“Food tourism” and the gamification of meetings are trending topics in the industry, says Melissa Van Dyke, president of the Incentive Research Foundation (IRF).
Q: Are there any new meeting trends making their mark this year?
A: As incentive travel finds its legs again in the new economy, the IRF is continuing to track a number of trends. Budgets are stabilizing, and in certain sectors, increasing. Gamification of the entire event experience is growing—our studies show a third of planners now integrate some form of gaming and/or virtual elements into their programs.

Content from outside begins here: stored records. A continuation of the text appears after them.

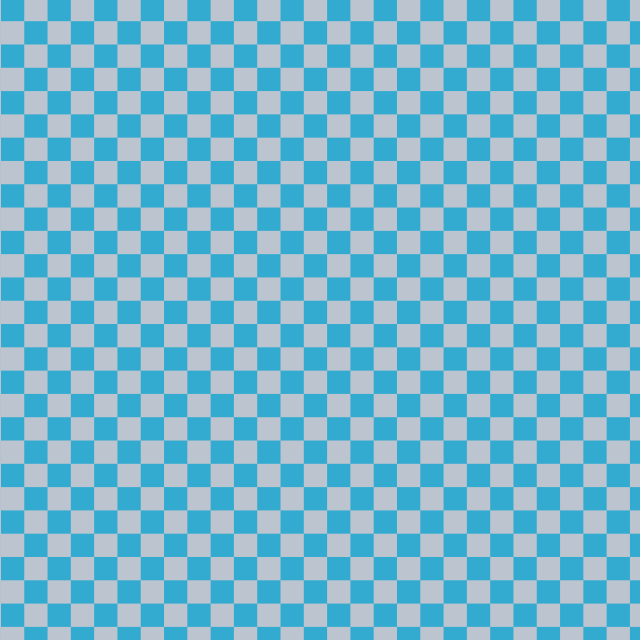
Write a WebGL 1 fragment shader that draws this pattern.

```glsl
precision highp float;

uniform vec2 u_resolution;

#define CELL_SIZE 0.0364
#define GRID_ORIGIN vec2(0.0015, 0.0205)
#define BLUE vec3(0.200, 0.670, 0.815)
#define GREY vec3(0.735, 0.770, 0.810)

// Square wave of period two, +1 then -1, with edges softened over one pixel
vec2 squareWave(vec2 cell, float pixelsPerCell) {
  vec2 edgeDistance = 0.5 - abs(mod(cell + 0.5, 2.0) - 1.0);
  return clamp(2.0 * edgeDistance * pixelsPerCell, -1.0, 1.0);
}

void main() {
  float canvasSize = min(u_resolution.x, u_resolution.y);
  float pixelsPerCell = CELL_SIZE * canvasSize;
  vec2 cell = (gl_FragCoord.xy / canvasSize - GRID_ORIGIN) / CELL_SIZE;

  // Checker coverage: the product of the two waves is positive on blue squares
  vec2 wave = squareWave(cell, pixelsPerCell);
  float blueCoverage = 0.5 + 0.5 * wave.x * wave.y;

  // Plain sliver left of the first column
  blueCoverage *= clamp(cell.x * pixelsPerCell + 0.5, 0.0, 1.0);

  gl_FragColor = vec4(mix(GREY, BLUE, blueCoverage), 1.0);
}
```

“Food tourism” is also becoming a stand alone offering. Some organizations now specialize in helping travelers learn more about food through travel and local culinary experiences. Last year, our Mexican cooking school was one of our most sought-after activities. Finally, wellness continues to be a hot topic for both baby boomers and millennials. In our last survey, 62 percent of respondents said they are either concerned about wellness as a part of their programs, are reviewing how to incorporate it or are integrating wellness into their programs.
Q: What’s on the agenda for the IRF’s 21st Annual Invitational event?
A: This event is shaping up to be our strongest to date. Not only are we hosted by the brand-new, Secrets Puerto Los Cabos, we are set to have our most robust education, auction and golf experiences ever. Education day will include 10 insightful discussions including Dylan Bolden from Boston Consulting Group, Michele Gielan, Founder of the Institute for Applied Positive Research and Bill Donius, author of “Thought Revolution.” Attendees will be putting their new knowledge to work over lunch in Innovation Suite discussions. We will also be gamifying the entire event and creating new ways to interact. Of course, we will still have a few surprises for our attendees during the eventing receptions and auctions.
Q: How are planners increasing ROE for clients?
A: Our February “Top 10 Trends in Incentives, Recognition and Engagement” revealed a quality over quantity mindset of incentive travel planners. Incentive travel budgets are up, but smart planners are funneling these increased investments into more robust program experiences. Our studies show that 36 percent of planners are increasing their budgets year over year—only 14 percent decreasing and less than 10 percent of planners are increasing their program’s size or duration. Savvy planners are funneling these resources into the non-meal components of their programs such as including all airline fees, increasing off-site excursions and expanding merchandise gifts.